Whenever I push it, my knees complain one way or the other. I saw a physical therapist way back when to get diagnosed. Turns out, I'm slightly knock-kneed and have weak hip abductors. This time around, my left knee is showing all the signs and symptoms of IT band syndrome.
However, when inflamed, the iliotibial band does not glide easily, and pain associated with movement is the result. "
"What Are the Symptoms of Iliotibial Band Syndrome and How Is It Diagnosed? A person with this syndrome feels an ache or burning sensation at the side of the knee during activity. Pain may be localized at the side of the knee or radiate up the side of the thigh. A person may also feel a snap when the knee is bent and then straightened. Swelling is usually absent and knee motion is normal."
"Causes: Anything that causes the leg to bend inwards, stretching the ITB against the femur overpronation (feet rotate too far inward on impact) tightness of the ITB muscle lack of stretching of the ITB incorrect or worn shoes excessive hill running (especially downhills) and running on cambered surfaces overtraining." from http://www.time-to-run.com/injuries/thebig5/itb.htm
- IT band runs from hip to knee joint along outer thigh.

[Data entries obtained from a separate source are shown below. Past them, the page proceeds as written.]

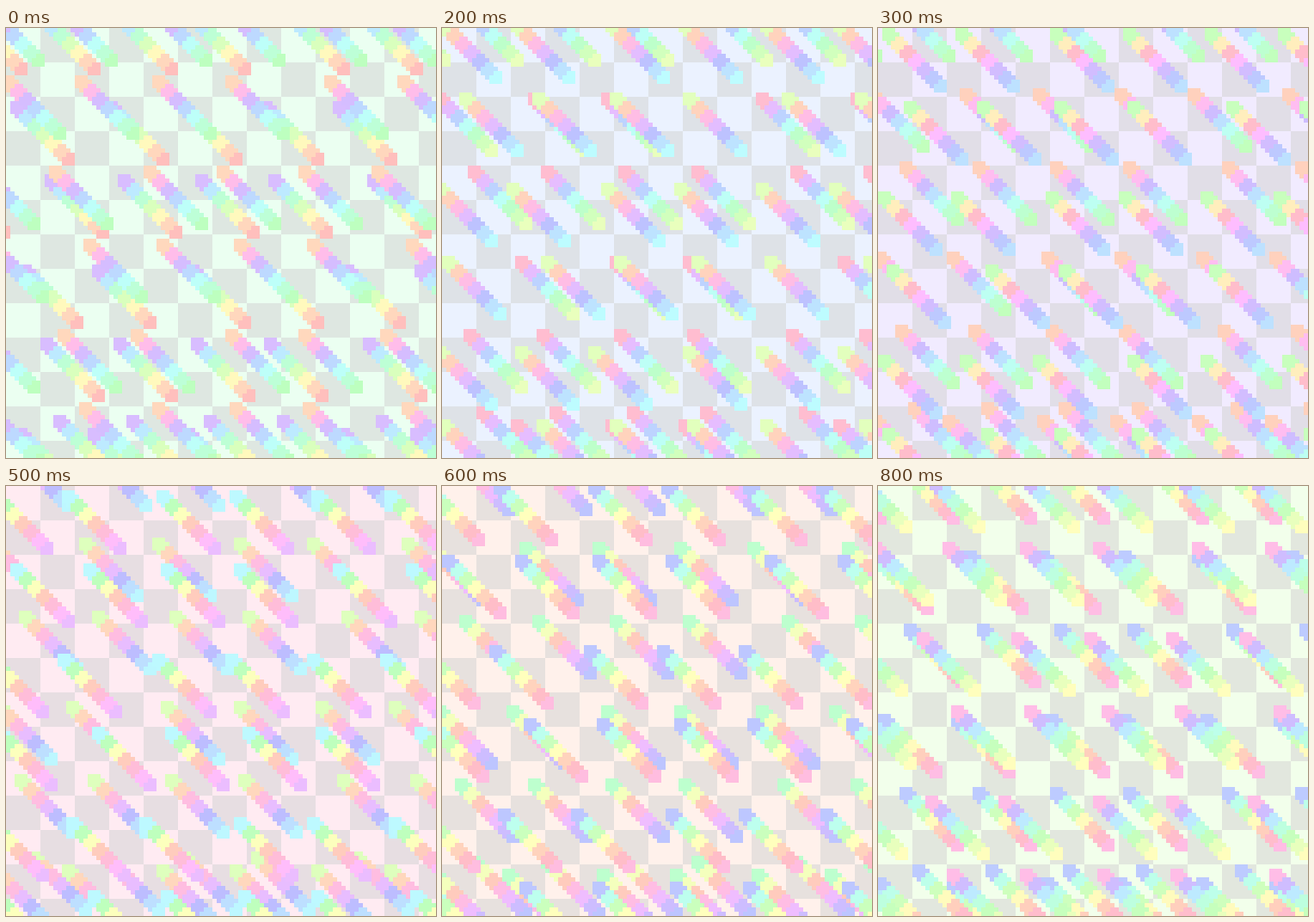
Recreate the animation shown at these times as an HTML page with a canvas. Size 500 by 500 pixels, loop 900 ms.

```html
<!DOCTYPE html>
<html lang="en">
<head>
<meta charset="utf-8">
<title>Pastel streaks</title>
<style>
  html, body { margin: 0; width: 100%; height: 100%; overflow: hidden; }
  canvas { display: block; width: 100vw; height: 100vh; image-rendering: pixelated; }
</style>
</head>
<body>
<canvas width="100" height="100"></canvas>
<script>
const ctx = document.querySelector('canvas').getContext('2d');
const SIZE = 100, TILE = 8, PERIOD = 75, ROWS = 6;
const STEPS = 13, BANDS = 7, HUE_SPAN = 263;
const STEP_MS = 100, STEP_COUNT = 9;

// Offsets of the four streaks within one period
const even = [0, 17, 35, 52];
const loose = [0, 22, 39, 58];

// Closed paths through a few key poses; side puts a layer below (1) or above (-1) each row line
const layers = [
  { side: 1, keys: [
    { t: 0, x: 0, y: 0, hue: 265 },
    { t: 1, x: -2, y: -1, hue: 307 },
    { t: 5, x: -6, y: -5, hue: 450 },
    { t: 8, x: -3, y: -2, hue: 587 },
    { t: 9, x: 0, y: 0, hue: 625 }
  ] },
  { side: -1, keys: [
    { t: 0, x: 0, y: 0, hue: 25 },
    { t: 1, x: 3, y: 1, hue: 62 },
    { t: 3, x: 7, y: 6, hue: 110 },
    { t: 5, x: 2, y: 7, hue: 185 },
    { t: 8, x: -1, y: 2, hue: 322 },
    { t: 9, x: 0, y: 0, hue: 385 }
  ] }
];

function poseAt(keys, t) {
  const next = keys.findIndex(key => key.t > t);
  const a = keys[next - 1], b = keys[next];
  const mix = name => a[name] + (b[name] - a[name]) * (t - a.t) / (b.t - a.t);
  return { x: Math.round(mix('x')), y: Math.round(mix('y')), hue: mix('hue') };
}

function drawChecker(step) {
  const hue = 138 + 40 * step;
  ctx.fillStyle = `hsl(${hue}, 100%, 96%)`;
  ctx.fillRect(0, 0, SIZE, SIZE);
  ctx.fillStyle = `hsl(${hue}, 16%, 89%)`;
  for (let row = 0; row * TILE < SIZE; row++) {
    for (let col = (row + 1) % 2; col * TILE < SIZE; col += 2) {
      ctx.fillRect(col * TILE, row * TILE, TILE, TILE);
    }
  }
}

// The hue falls quickly near the head and slows towards the tail
function bandColor(hue, band) {
  const u = band / (BANDS - 1);
  return `hsl(${hue - HUE_SPAN * u * (1.6 - 0.6 * u) + 360}, 100%, 87%)`;
}

function drawStreak(x, y, hue) {
  ctx.fillStyle = bandColor(hue, 0);
  ctx.fillRect(x - 1, y - 1, 3, 3);
  for (let i = 1; i < STEPS; i++) {
    // A square without its top left corner
    ctx.fillStyle = bandColor(hue, Math.floor(i * BANDS / STEPS));
    ctx.fillRect(x + i, y + i - 1, 2, 3);
    ctx.fillRect(x + i - 1, y + i, 3, 2);
  }
}

function drawRow(start, y, spacing, pose) {
  for (let base = start - PERIOD; base < SIZE + PERIOD; base += PERIOD) {
    for (const gap of spacing) drawStreak(base + gap + pose.x, y + pose.y, pose.hue);
  }
}

// Rows lean to the right; every fourth one starts a new block
function drawLayer({ side, keys }, step) {
  const pose = poseAt(keys, step);
  for (let row = 0; row < ROWS; row++) {
    const odd = row % 2;
    const isLoose = (side > 0) === (odd === 1);
    const shifted = isLoose ? row - 1 : row;
    const block = Math.floor(shifted / 4);
    const start = (isLoose ? 2 : -9) + Math.floor(9.5 * (shifted - 4 * block)) + 18 * block;
    const y = 19 * row - 4 + side * (1 + 2 * odd);
    drawRow(start, y, isLoose ? loose : even, pose);
  }
  // The lower layer crowds one more row in at the bottom
  if (side > 0) drawRow(12, 91, even, pose);
}

let shown = -1;
function render() {
  const step = Math.floor(performance.now() / STEP_MS) % STEP_COUNT;
  if (step !== shown) {
    shown = step;
    drawChecker(step);
    for (const layer of layers) drawLayer(layer, step);
  }
  requestAnimationFrame(render);
}
render();
</script>
</body>
</html>
```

- Pain often occurs on outside of knee. It can also occur in the outer hip. Guess what? This is exactly what's happening with me! In addition, pain can be sharp (um, me), and is worse going downhill (me again).
- Causes--think biomechanics here. Wide hips or narrow knees (common in women) are often the cause. Weak quads, tight hamstrings, or weak abductors (outer hip muscles) vs. strong adductors (inner thighs) are also contributers.
And the big question? How to fix it!
- After controlling the initial injury (RICE--rest, ice, compression, and elevation...as well as good ole' Advil), I am trying to get the injury to heal and prevent it from coming back.
- Rest--Unfortunately, it takes time to heal. After a serious strain, it can a minimum of 6 weeks for the tissue to heal. It's important not to push through the pain. Every time I do, I reinjure the tissue and have to start all over. Right now, I'm laying off the running, which is the cause of the pain.
- Test the waters...after the first week, I felt well enough to try and run on the treadmill every so often (2x/week) to reassess. The treadmill offers cushioning the outside road cannot. I can also control the incline and the speed. The second it begins to hurt, I can stop, and I don't have to walk all the way home. Plus, it allows me to see how I'm doing. For instance, last week I couldn't run 5 minutes without it hurting. This week, I can go about 15-20 minutes.
- Cross-train. Perfect for us triathletes. While letting it heal, use it as an opportunity to train your limiters. We never have enough time to train. I'm using this opportunity to log more miles on the trainer and spend more time on swimming. These things don't hurt so I'm cleared for these activities.
- Make sure you have the right running shoe. See a running specialist, physical therapist, orthopedist, or all of the above. Do you pronate? Need orthotics? In my case, I caused the injury by running on concrete in the wrong shoes. Plus, I went too far, too fast. Sigh.
- Find the root of the problem. I saw a great physical therapist who specialized in running injuries back in St. Louis over a year ago when I first encountered my "knee" problem. Now, I know my biomechanics (weak abductors and tight hamstrings).
- Train accordingly. Watch your form when you run and try to engage your glutes and abductors more. Hit the weight room. Well, I'll have to wait and heal first. I really need to strengthen my quads and outer hips. However, I can't do lunges, squats, or leg extensions right now b/c it puts excessive strain on my knee. However, my outer hips and glutes have no excuse. In addition, b/c my hamstrings are tight, and my adductors are dominant, I never, never do strengthening exercises for these muscles.
- Stretch. Focus on IT band and hamstring stretches especially.
- See a massage therapist for a deep tissue massage. Ouch in a good way.
- When it heals, increase training slowly and back off when it begins to hurt, before injuring it.
Unfortunately, I'll always have to watch my knees and hips. However, it's a good indicator. If I'm pushing it too hard, my knees are the first to let me know I need to back off. Plus, I can use the down-time to catch up on other things with life and train in other areas that need it (e.g. swimming!).